A spin-off/sequel that managed to deliver all the key facets of the franchise and resulted in the best film of the series since “Rocky”.
“CREED” follows the story of a young man living in the shadows of his late father, and in trying to make a name for his own, he enlists former Heavyweight Champion Rocky Balboa to train and mentor him.
There are few people that have not seen Sylvester Stallone don the gloves in the squared circle. His in-the-ring action has culminated in some of the most climactic sports moments in cinema. While there has been some less than impressive entries in the series I actually really enjoyed “Rocky Balboa” in 2006. With the news of “Creed” coming to theaters my anticipation was naturally high but I was slightly apprehensive about how good the movie would actually be.
Much to my delight this was an excellent film all around and easily the best since “Rocky”. The story was very well thought out and filled with great writing which created characters that effortlessly pull you in, as well as creating a somber continuation of Stallone’s famous role.
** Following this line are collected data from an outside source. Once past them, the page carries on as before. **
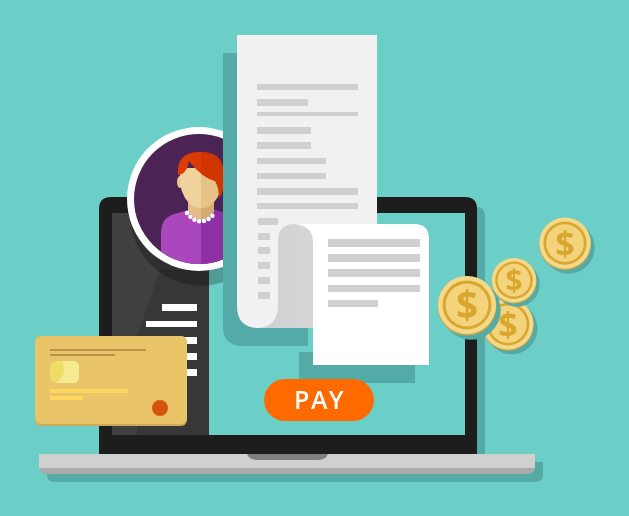
<!DOCTYPE html>
<html lang="en">
<head>
<meta charset="utf-8">
<title>Online payment</title>
<style>
:root {
  --teal: #6bcfc8;
  --shadow: #53aaa6;
  --frame: #1d1d1d;
  --sidebar: #404040;
  --sidebar-dark: #373737;
  --base: #d0d0d0;
  --base-edge: #a9abab;
  --notch: #808080;
  --paper: #f1f1f1;
  --ink: #d0d0d0;
  --white: #ffffff;
  --orange: #ff6a00;
  --card: #e9c469;
  --card-line: #b8944a;
  --card-yellow: #ffd75e;
  --purple: #4b2354;
  --coin-rim: #f4d98b;
  --coin-ring: #d9a62e;
  --coin-face: #f3d47d;
}
html, body { margin: 0; overflow: hidden; }
body { width: 629px; height: 516px; background: var(--teal); }
svg { display: block; }
.shadow { fill: var(--shadow); }
.ink { fill: var(--ink); }
.white { fill: var(--white); }
.pay-label { font: 600 25px "Open Sans", "Noto Sans", sans-serif; fill: #fff; text-anchor: middle; letter-spacing: .5px; }
.dollar { font: 700 38px "Open Sans", "Noto Sans", sans-serif; fill: var(--coin-ring); text-anchor: middle; }
</style>
</head>
<body>
<svg width="629" height="516" viewBox="0 0 629 516" role="img" aria-label="Online payment: laptop with a receipt, bank card, coins and pay button">
  <defs>
    <clipPath id="avatar-clip"><circle cx="199" cy="199" r="65"/></clipPath>
    <clipPath id="coin-clip"><circle r="29"/></clipPath>
    <linearGradient id="curl" x1="0" x2="1" y1="0" y2="0">
      <stop offset="0" stop-color="#cfcfcf"/><stop offset="1" stop-color="#d6d6d6"/>
    </linearGradient>
    <g id="coin">
      <circle class="shadow" cx="4" cy="4" r="29"/>
      <circle r="29" fill="#cfa646"/>
      <circle cy="-1" r="28.5" fill="var(--coin-rim)"/>
      <circle cy="-1" r="24" fill="var(--coin-ring)"/>
      <circle cy="-1" r="21" fill="var(--coin-face)"/>
      <text class="dollar" y="13">$</text>
    </g>
  </defs>

  <rect width="629" height="516" fill="var(--teal)"/>

  <g id="laptop">
    <path class="shadow" d="M470 207h6q9 0 9 9v238h-15z"/>
    <path class="shadow" d="M47 462h496v12q0 8-8 8H55q-8 0-8-8z"/>
    <path d="M99 454V209q0-12 12-12h354q12 0 12 12v245z" fill="var(--frame)"/>
    <rect x="112" y="213" width="353" height="222" fill="var(--teal)"/>
    <rect x="112" y="213" width="97" height="222" fill="var(--sidebar)"/>
    <path d="M160 270h49v165h-72v-99z" fill="var(--sidebar-dark)"/>
    <path d="M39 454h496v12q0 8-8 8H47q-8 0-8-8z" fill="var(--base-edge)"/>
    <rect x="39" y="454" width="496" height="14" fill="var(--base)"/>
    <path d="M247 454h81q-2 6-11 6h-59q-9 0-11-6z" fill="var(--notch)"/>
  </g>

  <g id="sidebar-lines" class="white">
    <rect x="162" y="304" width="35" height="7"/>
    <rect x="146" y="321" width="51" height="6"/>
    <rect x="162" y="337" width="35" height="7"/>
    <rect x="162" y="353" width="35" height="7"/>
    <rect x="162" y="369" width="35" height="7"/>
  </g>

  <g id="avatar">
    <path d="M131 226a71 71 0 0 0 106 50v-50z" fill="#000" opacity=".25"/>
    <circle cx="199" cy="199" r="72" fill="#fff"/>
    <circle cx="199" cy="199" r="65" fill="var(--purple)"/>
    <g clip-path="url(#avatar-clip)">
      <path d="M161 275v-42q0-17 17-20l13-4h20l14 4q16 3 16 20v42z" fill="#ab47bc"/>
      <path d="M201 209h10l14 4q16 3 16 20v42h-40z" fill="#8e2fa3"/>
      <path d="M188 194h26v18q-13 16-26 0z" fill="#e3bd85"/>
      <path d="M201 194h13v18q-6 7-13 8z" fill="#d4ab73"/>
      <ellipse cx="180" cy="182" rx="3" ry="6" fill="#e9c88f"/>
      <path d="M180 168h42v16q-3 16-13 22-8 4-16 0-10-6-13-22z" fill="#f0d39c"/>
      <path d="M201 168h21v16q-3 16-13 22-4 2-8 2z" fill="#e6c288"/>
      <path d="M178 175q-2-23 22-23 25-1 24 26 0 14-5 20 0-11-4-17-13-3-26-20-1 9-7 13z" fill="#dc3b03"/>
      <path d="M201 152q24 0 23 26 0 14-5 20 0-11-4-17-7-2-14-8z" fill="#c93200" opacity=".55"/>
      <path d="M187 213q14 17 28 0" fill="none" stroke="#fff" stroke-width="4.5" stroke-linecap="round" stroke-dasharray="0 5"/>
    </g>
  </g>

  <g id="receipt">
    <path class="shadow" d="M223 53h15v262h70v31h-65q-20 0-20-20z"/>
    <rect class="shadow" x="299" y="352" width="116" height="31"/>
    <path d="M237 35h140v200h-64v93h-54q-22 0-22-22z" fill="var(--paper)"/>
    <path d="M259 328q19-2 19-23v-64q0-17 17-17h18v104z" fill="url(#curl)"/>
    <path d="M295 224h119q15 0 15 15v126H313V242q0-16-18-18z" fill="#fff"/>
    <g id="receipt-items" class="ink">
      <rect x="257" y="84" width="101" height="6"/>
      <rect x="257" y="99" width="51" height="7"/>
      <rect x="257" y="112" width="101" height="4"/>
      <rect x="257" y="127" width="54" height="7"/>
      <rect x="257" y="142" width="54" height="7"/>
      <rect x="257" y="158" width="69" height="6"/>
      <rect x="257" y="173" width="69" height="6"/>
      <rect x="257" y="188" width="101" height="7"/>
      <rect x="257" y="203" width="101" height="6"/>
      <rect x="258" y="218" width="20" height="7"/>
      <rect x="258" y="233" width="12" height="7"/>
      <rect x="258" y="247" width="12" height="7"/>
      <rect x="258" y="262" width="12" height="7"/>
      <rect x="258" y="277" width="12" height="7"/>
      <rect x="258" y="292" width="12" height="7"/>
    </g>
    <g id="receipt-total" class="ink">
      <rect x="328" y="239" width="92" height="8"/>
      <rect x="328" y="254" width="92" height="8"/>
      <rect x="328" y="269" width="92" height="8"/>
      <rect x="328" y="285" width="92" height="7"/>
      <rect x="328" y="300" width="50" height="7"/>
    </g>
  </g>

  <g id="bank-card">
    <rect x="35" y="336" width="152" height="90" rx="6" fill="#cfaa56"/>
    <rect x="35" y="336" width="152" height="88" rx="6" fill="var(--card)"/>
    <g fill="var(--card-line)">
      <rect x="50" y="349" width="96" height="2"/>
      <rect x="50" y="354" width="65" height="2"/>
    </g>
    <rect x="50" y="361" width="29" height="22" rx="6" fill="#eedd66"/>
    <path d="M62 361h11q6 0 6 6v10q0 6-6 6h-17q12-8 6-22z" fill="#f5eb93"/>
    <g fill="var(--card-yellow)">
      <rect x="50" y="389" width="78" height="4"/>
      <rect x="50" y="396" width="33" height="4"/>
    </g>
    <circle cx="160" cy="408" r="8" fill="#d4550a"/>
  </g>

  <g id="pay-button">
    <rect x="264" y="379" width="110" height="42" rx="21" fill="var(--orange)"/>
    <text class="pay-label" x="319" y="409" textLength="50">PAY</text>
  </g>

  <g id="coins">
    <use href="#coin" transform="translate(508 325) scale(.89)"/>
    <use href="#coin" transform="translate(514 281) scale(.78)"/>
    <use href="#coin" transform="translate(467 306) scale(1.02)"/>
    <use href="#coin" transform="translate(565 244) scale(.9)"/>
  </g>
</svg>
</body>
</html>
The film took a big chance in letting the lead go to someone else other than Stallone and with the emotionally charged performance of Michael B. Jordan, it turned out to be a brilliant move.
Director Ryan Coogler (Fruitvale Station) crafted a very polished film and in teaming with Jordan once again, the two created a dramatic film that under its lining was much more than a simple boxing movie. Yes, there are many of the elements that make a boxing film, the training montages, motivational speeches, being knocked down and getting back up – but there was much more to this script and all of the layers blended perfectly together.
At its root this film was about a son without a father figure, and a man that had accomplished it all, and was left with little else to do with his existence. The script does a great job of detailing these sub-plots and with the strong chemistry between Jordan and Stallone the result is as dramatic as intended without ever seeming forced.
Stallone was amazing in his smaller performance and he was able to bring some levels of emotion to the character I have not seen from him. There is no doubt he knows the role of Rocky Balboa, he created the persona and it has been a mainstay his in his career for decades, but he felt much more vulnerable in this film than any other, and it was nothing short of compelling.
Despite everything going on in the film there were subtle moments where I watched his character and his current state of life and I found myself thinking back over the past films contemplating the life this character had, and how he had come full circle from rags, to riches, only to find himself living the life of solace he did in the 1976 classic. For me this only fueled the thought provoking plots that made up the fabric of the script. It is a testament to the quality of the writing when the viewer can reflect back over a mans boxing career as if it was a real biography, not the continued development of a fictional character.
Despite everything that this film had to offer in terms of story-telling and character performances this was still a boxing film at heart and that aspect was only another of the elements Coogler nailed with perfection. The boxing cinematography was beautiful and without over Hollywood-izing the action Coogler created some pulse pounding in-the-ring action.
Jordan was in excellent condition and there was no denying his skill in bringing the role the physicality and attitude needed to pull off the full intention. He captured the hunger an determination of a young fighter and at the same time the emotional torment of a young man trying to find his place, or where he fits in to the world. Jordan overall felt every bit the part of an up-and-coming boxer, making the role his own, and I would not be surprised to see this film carryover into sequels of their own.
In the end “Creed” was a knockout success and one of the better films I have seen this year. It was easily the best film since “Rocky” and brought the franchise one of its most well thought scripts. Stallone was flawless in his persona of the humbled Balboa and Jordan again delivers a performance to validate him as one of Hollywood’s bright rising stars.
I highly recommend this film to sit back and appreciate all the franchise has accomplished over the years. Many moments will tug on your heart strings and lure your complete attention, while the beautifully captured boxing action will have you on the edge of your seat. “Creed” will take you on a complete journey of the world this franchise has created, there will be moments to remind you of days past, as well as a emotional introduction to the next direction of the story-line, post Balboa.
– Starring –
Michael B. Jordan, Sylvester Stallone, Tessa Thompson, Tony Bellew, Phylicia Rashad, Ritchie Coster, Wood Harris, Graham McTavish
– Directed By –
Time: 133 min
MPAA Rating: PG-13 (For violence, language and some sexuality)